Entries supplied
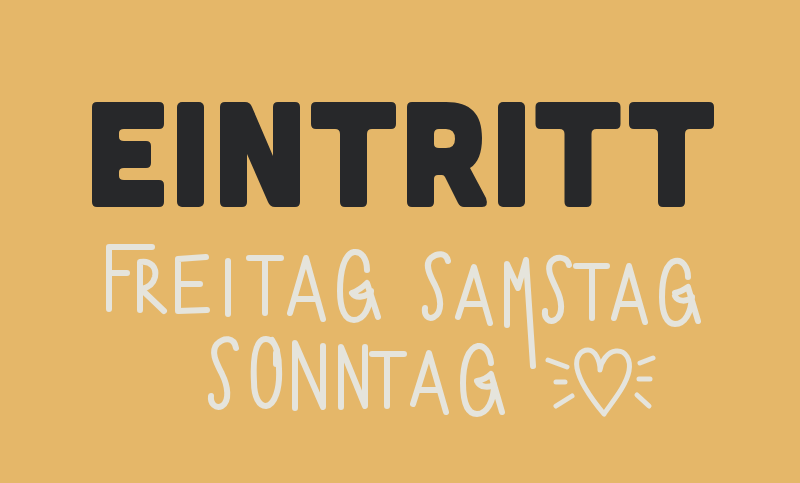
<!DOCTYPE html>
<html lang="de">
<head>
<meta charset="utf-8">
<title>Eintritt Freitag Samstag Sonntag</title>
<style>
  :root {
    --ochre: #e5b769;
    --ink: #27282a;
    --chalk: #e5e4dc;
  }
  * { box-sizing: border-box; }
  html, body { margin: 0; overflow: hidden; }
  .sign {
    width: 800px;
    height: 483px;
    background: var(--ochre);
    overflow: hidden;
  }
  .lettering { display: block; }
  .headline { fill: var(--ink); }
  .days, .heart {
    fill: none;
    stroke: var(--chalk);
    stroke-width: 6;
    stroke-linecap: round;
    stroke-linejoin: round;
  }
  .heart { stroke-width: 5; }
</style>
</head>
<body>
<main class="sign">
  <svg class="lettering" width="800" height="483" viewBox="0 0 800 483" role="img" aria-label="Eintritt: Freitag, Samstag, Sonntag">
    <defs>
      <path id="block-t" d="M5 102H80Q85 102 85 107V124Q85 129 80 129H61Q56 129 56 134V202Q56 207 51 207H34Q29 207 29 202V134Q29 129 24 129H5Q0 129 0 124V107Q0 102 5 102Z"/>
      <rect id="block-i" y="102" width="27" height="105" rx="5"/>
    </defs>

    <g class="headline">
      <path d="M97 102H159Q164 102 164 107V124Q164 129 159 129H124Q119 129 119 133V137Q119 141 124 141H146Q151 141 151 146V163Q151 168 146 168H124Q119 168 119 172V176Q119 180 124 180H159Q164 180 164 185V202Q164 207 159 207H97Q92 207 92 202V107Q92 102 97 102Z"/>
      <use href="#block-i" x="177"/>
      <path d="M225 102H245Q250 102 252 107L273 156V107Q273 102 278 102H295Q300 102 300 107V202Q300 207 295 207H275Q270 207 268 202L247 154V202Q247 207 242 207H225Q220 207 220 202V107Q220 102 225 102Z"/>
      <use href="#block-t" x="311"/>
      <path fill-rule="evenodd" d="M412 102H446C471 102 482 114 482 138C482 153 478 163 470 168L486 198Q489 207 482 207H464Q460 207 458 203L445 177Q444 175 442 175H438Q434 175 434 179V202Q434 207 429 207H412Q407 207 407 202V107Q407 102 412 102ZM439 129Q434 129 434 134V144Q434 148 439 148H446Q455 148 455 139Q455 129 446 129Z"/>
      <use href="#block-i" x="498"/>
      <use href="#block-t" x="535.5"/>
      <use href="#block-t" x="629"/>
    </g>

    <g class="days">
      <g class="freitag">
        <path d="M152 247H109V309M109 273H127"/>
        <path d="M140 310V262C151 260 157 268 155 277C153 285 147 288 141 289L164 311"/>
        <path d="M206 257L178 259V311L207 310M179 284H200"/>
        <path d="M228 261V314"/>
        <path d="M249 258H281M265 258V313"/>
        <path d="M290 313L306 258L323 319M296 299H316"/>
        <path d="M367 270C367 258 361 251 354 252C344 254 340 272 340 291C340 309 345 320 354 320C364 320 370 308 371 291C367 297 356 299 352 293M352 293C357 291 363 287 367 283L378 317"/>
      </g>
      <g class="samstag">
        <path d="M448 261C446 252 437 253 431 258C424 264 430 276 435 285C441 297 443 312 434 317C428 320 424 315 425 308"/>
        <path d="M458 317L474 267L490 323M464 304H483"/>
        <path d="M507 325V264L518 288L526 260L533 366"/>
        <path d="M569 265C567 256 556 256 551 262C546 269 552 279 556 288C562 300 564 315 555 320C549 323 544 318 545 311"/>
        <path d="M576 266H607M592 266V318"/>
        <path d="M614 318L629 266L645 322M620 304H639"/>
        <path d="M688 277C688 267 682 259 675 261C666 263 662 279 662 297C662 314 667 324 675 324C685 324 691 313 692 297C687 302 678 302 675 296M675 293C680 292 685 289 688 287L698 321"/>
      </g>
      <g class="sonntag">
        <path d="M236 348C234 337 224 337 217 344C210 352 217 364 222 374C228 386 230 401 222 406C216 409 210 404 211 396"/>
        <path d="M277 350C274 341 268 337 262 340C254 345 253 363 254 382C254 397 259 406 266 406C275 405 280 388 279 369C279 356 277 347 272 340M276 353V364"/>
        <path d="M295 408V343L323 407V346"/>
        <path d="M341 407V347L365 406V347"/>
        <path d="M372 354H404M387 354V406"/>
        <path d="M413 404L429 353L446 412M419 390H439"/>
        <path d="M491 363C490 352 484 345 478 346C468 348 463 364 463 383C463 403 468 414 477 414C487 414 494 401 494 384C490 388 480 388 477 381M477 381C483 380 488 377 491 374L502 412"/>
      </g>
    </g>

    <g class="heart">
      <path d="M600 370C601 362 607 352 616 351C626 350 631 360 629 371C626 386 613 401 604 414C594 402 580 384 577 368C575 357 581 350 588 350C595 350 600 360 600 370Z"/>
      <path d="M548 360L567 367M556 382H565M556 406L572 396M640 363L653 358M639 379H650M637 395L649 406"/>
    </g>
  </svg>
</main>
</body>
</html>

Work required
Write out the entries word for word. Skip the pictures.

Result for this exercise
<!DOCTYPE html>
<html lang="de">
<head>
<meta charset="utf-8">
<title>Eintritt Freitag Samstag Sonntag</title>
<style>
  :root {
    --ochre: #e5b769;
    --ink: #27282a;
    --chalk: #e5e4dc;
  }
  * { box-sizing: border-box; }
  html, body { margin: 0; overflow: hidden; }
  .sign {
    width: 800px;
    height: 483px;
    background: var(--ochre);
    overflow: hidden;
  }
  .lettering { display: block; }
  .headline { fill: var(--ink); }
  .days, .heart {
    fill: none;
    stroke: var(--chalk);
    stroke-width: 6;
    stroke-linecap: round;
    stroke-linejoin: round;
  }
  .heart { stroke-width: 5; }
</style>
</head>
<body>
<main class="sign">
  <svg class="lettering" width="800" height="483" viewBox="0 0 800 483" role="img" aria-label="Eintritt: Freitag, Samstag, Sonntag">
    <defs>
      <path id="block-t" d="M5 102H80Q85 102 85 107V124Q85 129 80 129H61Q56 129 56 134V202Q56 207 51 207H34Q29 207 29 202V134Q29 129 24 129H5Q0 129 0 124V107Q0 102 5 102Z"/>
      <rect id="block-i" y="102" width="27" height="105" rx="5"/>
    </defs>

    <g class="headline">
      <path d="M97 102H159Q164 102 164 107V124Q164 129 159 129H124Q119 129 119 133V137Q119 141 124 141H146Q151 141 151 146V163Q151 168 146 168H124Q119 168 119 172V176Q119 180 124 180H159Q164 180 164 185V202Q164 207 159 207H97Q92 207 92 202V107Q92 102 97 102Z"/>
      <use href="#block-i" x="177"/>
      <path d="M225 102H245Q250 102 252 107L273 156V107Q273 102 278 102H295Q300 102 300 107V202Q300 207 295 207H275Q270 207 268 202L247 154V202Q247 207 242 207H225Q220 207 220 202V107Q220 102 225 102Z"/>
      <use href="#block-t" x="311"/>
      <path fill-rule="evenodd" d="M412 102H446C471 102 482 114 482 138C482 153 478 163 470 168L486 198Q489 207 482 207H464Q460 207 458 203L445 177Q444 175 442 175H438Q434 175 434 179V202Q434 207 429 207H412Q407 207 407 202V107Q407 102 412 102ZM439 129Q434 129 434 134V144Q434 148 439 148H446Q455 148 455 139Q455 129 446 129Z"/>
      <use href="#block-i" x="498"/>
      <use href="#block-t" x="535.5"/>
      <use href="#block-t" x="629"/>
    </g>

    <g class="days">
      <g class="freitag">
        <path d="M152 247H109V309M109 273H127"/>
        <path d="M140 310V262C151 260 157 268 155 277C153 285 147 288 141 289L164 311"/>
        <path d="M206 257L178 259V311L207 310M179 284H200"/>
        <path d="M228 261V314"/>
        <path d="M249 258H281M265 258V313"/>
        <path d="M290 313L306 258L323 319M296 299H316"/>
        <path d="M367 270C367 258 361 251 354 252C344 254 340 272 340 291C340 309 345 320 354 320C364 320 370 308 371 291C367 297 356 299 352 293M352 293C357 291 363 287 367 283L378 317"/>
      </g>
      <g class="samstag">
        <path d="M448 261C446 252 437 253 431 258C424 264 430 276 435 285C441 297 443 312 434 317C428 320 424 315 425 308"/>
        <path d="M458 317L474 267L490 323M464 304H483"/>
        <path d="M507 325V264L518 288L526 260L533 366"/>
        <path d="M569 265C567 256 556 256 551 262C546 269 552 279 556 288C562 300 564 315 555 320C549 323 544 318 545 311"/>
        <path d="M576 266H607M592 266V318"/>
        <path d="M614 318L629 266L645 322M620 304H639"/>
        <path d="M688 277C688 267 682 259 675 261C666 263 662 279 662 297C662 314 667 324 675 324C685 324 691 313 692 297C687 302 678 302 675 296M675 293C680 292 685 289 688 287L698 321"/>
      </g>
      <g class="sonntag">
        <path d="M236 348C234 337 224 337 217 344C210 352 217 364 222 374C228 386 230 401 222 406C216 409 210 404 211 396"/>
        <path d="M277 350C274 341 268 337 262 340C254 345 253 363 254 382C254 397 259 406 266 406C275 405 280 388 279 369C279 356 277 347 272 340M276 353V364"/>
        <path d="M295 408V343L323 407V346"/>
        <path d="M341 407V347L365 406V347"/>
        <path d="M372 354H404M387 354V406"/>
        <path d="M413 404L429 353L446 412M419 390H439"/>
        <path d="M491 363C490 352 484 345 478 346C468 348 463 364 463 383C463 403 468 414 477 414C487 414 494 401 494 384C490 388 480 388 477 381M477 381C483 380 488 377 491 374L502 412"/>
      </g>
    </g>

    <g class="heart">
      <path d="M600 370C601 362 607 352 616 351C626 350 631 360 629 371C626 386 613 401 604 414C594 402 580 384 577 368C575 357 581 350 588 350C595 350 600 360 600 370Z"/>
      <path d="M548 360L567 367M556 382H565M556 406L572 396M640 363L653 358M639 379H650M637 395L649 406"/>
    </g>
  </svg>
</main>
</body>
</html>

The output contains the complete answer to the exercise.